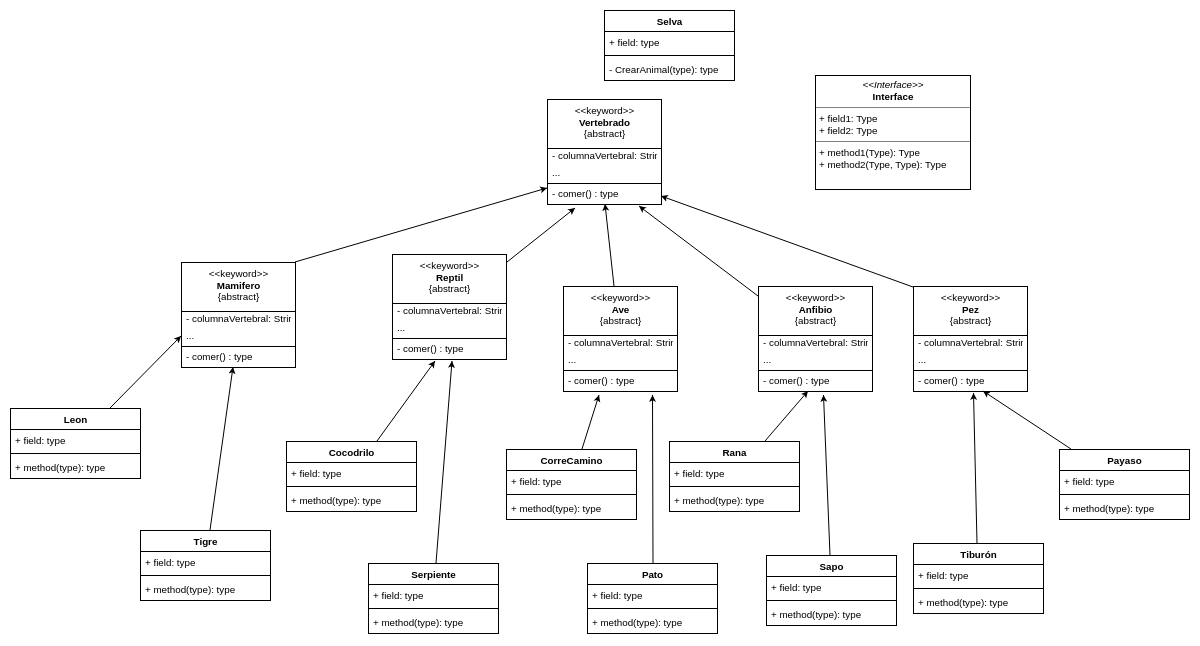
<!DOCTYPE html>
<html lang="es">
<head>
<meta charset="utf-8">
<title>Diagrama de clases: Vertebrado</title>
<style>
:root { --paper: #ffffff; --ink: #000000; --soft-rule: #808080; }
* { box-sizing: border-box; margin: 0; padding: 0; }
html, body { width: 1200px; height: 646px; overflow: hidden; background: var(--paper); }
.diagram {
  position: relative; width: 1200px; height: 646px; overflow: hidden;
  color: var(--ink); font: 9.8px/11.6px "Liberation Sans", Arial, sans-serif;
}
.node {
  position: absolute; left: var(--x); top: var(--y);
  display: flex; flex-direction: column;
  background: var(--paper); border: 1px solid var(--ink);
}
.node p { white-space: nowrap; overflow: hidden; }
.node h2 { font-size: inherit; font-weight: 700; text-align: center; }

.class { width: 131px; height: 71px; }
.class h2 { height: 21px; line-height: 21px; border-bottom: 1px solid var(--ink); }
.class p { padding: 0 4px; line-height: 21px; }
.class .fields { height: 24px; border-bottom: 1px solid var(--ink); }
.class .methods { padding-top: 3px; }

.abstract { width: 115px; height: 106px; }
.abstract header { height: 49px; padding-top: 5px; text-align: center; border-bottom: 1px solid var(--ink); }
.abstract .fields { display: grid; grid-template-rows: 14px 20px; height: 36px; padding: 0 4px; border-bottom: 1px solid var(--ink); }
.abstract .fields p { line-height: 14px; }
.abstract .fields p + p { line-height: 20px; }
.abstract .methods { padding: 0 4px; line-height: 20px; }

.interface { width: 156px; height: 115px; }
.interface header { height: 32px; padding-top: 3px; text-align: center; border-bottom: 1px solid var(--soft-rule); }
.interface .fields { height: 34px; padding: 5px 3px 0; border-bottom: 1px solid var(--soft-rule); }
.interface .methods { padding: 5px 3px 0; }

.inheritance { position: absolute; left: 0; top: 0; }
.inheritance line { stroke: var(--ink); stroke-width: 1; marker-end: url(#arrow); }
</style>
</head>
<body>
<main class="diagram">

  <section class="node class" style="--x:604px;--y:10px">
    <h2>Selva</h2><p class="fields">+ field: type</p><p class="methods">- CrearAnimal(type): type</p>
  </section>

  <section class="node interface" style="--x:815px;--y:75px">
    <header><em>&lt;&lt;Interface&gt;&gt;</em><h2>Interface</h2></header>
    <div class="fields"><p>+ field1: Type</p><p>+ field2: Type</p></div>
    <div class="methods"><p>+ method1(Type): Type</p><p>+ method2(Type, Type): Type</p></div>
  </section>

  <section class="node abstract" style="--x:547px;--y:99px">
    <header><p>&lt;&lt;keyword&gt;&gt;</p><h2>Vertebrado</h2><p>{abstract}</p></header>
    <div class="fields"><p>- columnaVertebral: String</p><p>...</p></div>
    <p class="methods">- comer() : type</p>
  </section>
  <section class="node abstract" style="--x:181px;--y:262px">
    <header><p>&lt;&lt;keyword&gt;&gt;</p><h2>Mamifero</h2><p>{abstract}</p></header>
    <div class="fields"><p>- columnaVertebral: String</p><p>...</p></div>
    <p class="methods">- comer() : type</p>
  </section>
  <section class="node abstract" style="--x:392px;--y:254px">
    <header><p>&lt;&lt;keyword&gt;&gt;</p><h2>Reptil</h2><p>{abstract}</p></header>
    <div class="fields"><p>- columnaVertebral: String</p><p>...</p></div>
    <p class="methods">- comer() : type</p>
  </section>
  <section class="node abstract" style="--x:563px;--y:286px">
    <header><p>&lt;&lt;keyword&gt;&gt;</p><h2>Ave</h2><p>{abstract}</p></header>
    <div class="fields"><p>- columnaVertebral: String</p><p>...</p></div>
    <p class="methods">- comer() : type</p>
  </section>
  <section class="node abstract" style="--x:758px;--y:286px">
    <header><p>&lt;&lt;keyword&gt;&gt;</p><h2>Anfibio</h2><p>{abstract}</p></header>
    <div class="fields"><p>- columnaVertebral: String</p><p>...</p></div>
    <p class="methods">- comer() : type</p>
  </section>
  <section class="node abstract" style="--x:913px;--y:286px">
    <header><p>&lt;&lt;keyword&gt;&gt;</p><h2>Pez</h2><p>{abstract}</p></header>
    <div class="fields"><p>- columnaVertebral: String</p><p>...</p></div>
    <p class="methods">- comer() : type</p>
  </section>

  <section class="node class" style="--x:10px;--y:408px">
    <h2>Leon</h2><p class="fields">+ field: type</p><p class="methods">+ method(type): type</p>
  </section>
  <section class="node class" style="--x:140px;--y:530px">
    <h2>Tigre</h2><p class="fields">+ field: type</p><p class="methods">+ method(type): type</p>
  </section>
  <section class="node class" style="--x:286px;--y:441px">
    <h2>Cocodrilo</h2><p class="fields">+ field: type</p><p class="methods">+ method(type): type</p>
  </section>
  <section class="node class" style="--x:368px;--y:563px">
    <h2>Serpiente</h2><p class="fields">+ field: type</p><p class="methods">+ method(type): type</p>
  </section>
  <section class="node class" style="--x:506px;--y:449px">
    <h2>CorreCamino</h2><p class="fields">+ field: type</p><p class="methods">+ method(type): type</p>
  </section>
  <section class="node class" style="--x:587px;--y:563px">
    <h2>Pato</h2><p class="fields">+ field: type</p><p class="methods">+ method(type): type</p>
  </section>
  <section class="node class" style="--x:669px;--y:441px">
    <h2>Rana</h2><p class="fields">+ field: type</p><p class="methods">+ method(type): type</p>
  </section>
  <section class="node class" style="--x:766px;--y:555px">
    <h2>Sapo</h2><p class="fields">+ field: type</p><p class="methods">+ method(type): type</p>
  </section>
  <section class="node class" style="--x:913px;--y:543px">
    <h2>Tiburón</h2><p class="fields">+ field: type</p><p class="methods">+ method(type): type</p>
  </section>
  <section class="node class" style="--x:1059px;--y:449px">
    <h2>Payaso</h2><p class="fields">+ field: type</p><p class="methods">+ method(type): type</p>
  </section>

  <svg class="inheritance" width="1200" height="646" viewBox="0 0 1200 646" aria-hidden="true">
    <defs>
      <marker id="arrow" markerUnits="userSpaceOnUse" markerWidth="8" markerHeight="8" refX="7" refY="4" orient="auto">
        <path d="M7 4L0 7.5L1.7 4L0 0.5Z"/>
      </marker>
    </defs>
    <g id="to-vertebrado">
      <line x1="295" y1="262" x2="547" y2="188"/>
      <line x1="507" y1="262" x2="575" y2="208"/>
      <line x1="614" y1="286" x2="605" y2="204"/>
      <line x1="758" y1="296" x2="639" y2="206"/>
      <line x1="913" y1="287" x2="661" y2="196"/>
    </g>
    <g id="to-mamifero">
      <line x1="110" y1="408" x2="181" y2="336"/>
      <line x1="210" y1="530" x2="233" y2="367"/>
    </g>
    <g id="to-reptil">
      <line x1="377" y1="441" x2="435" y2="361"/>
      <line x1="436" y1="563" x2="452" y2="361"/>
    </g>
    <g id="to-ave">
      <line x1="582" y1="449" x2="599" y2="395"/>
      <line x1="653" y1="563" x2="652.5" y2="395"/>
    </g>
    <g id="to-anfibio">
      <line x1="765" y1="441" x2="808" y2="391"/>
      <line x1="830" y1="555" x2="823.5" y2="395"/>
    </g>
    <g id="to-pez">
      <line x1="977" y1="543" x2="973.5" y2="393"/>
      <line x1="1071" y1="449" x2="983" y2="391"/>
    </g>
  </svg>
</main>
</body>
</html>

○ ○ ○

== Task requirements ==
All that is wanted is the run of lines from the start of the material through the line that holds "nowrap; overflow: hidden;", retyped exactly, with no pictures.

== Exercise response ==
<!DOCTYPE html>
<html lang="es">
<head>
<meta charset="utf-8">
<title>Diagrama de clases: Vertebrado</title>
<style>
:root { --paper: #ffffff; --ink: #000000; --soft-rule: #808080; }
* { box-sizing: border-box; margin: 0; padding: 0; }
html, body { width: 1200px; height: 646px; overflow: hidden; background: var(--paper); }
.diagram {
  position: relative; width: 1200px; height: 646px; overflow: hidden;
  color: var(--ink); font: 9.8px/11.6px "Liberation Sans", Arial, sans-serif;
}
.node {
  position: absolute; left: var(--x); top: var(--y);
  display: flex; flex-direction: column;
  background: var(--paper); border: 1px solid var(--ink);
}
.node p { white-space: nowrap; overflow: hidden; }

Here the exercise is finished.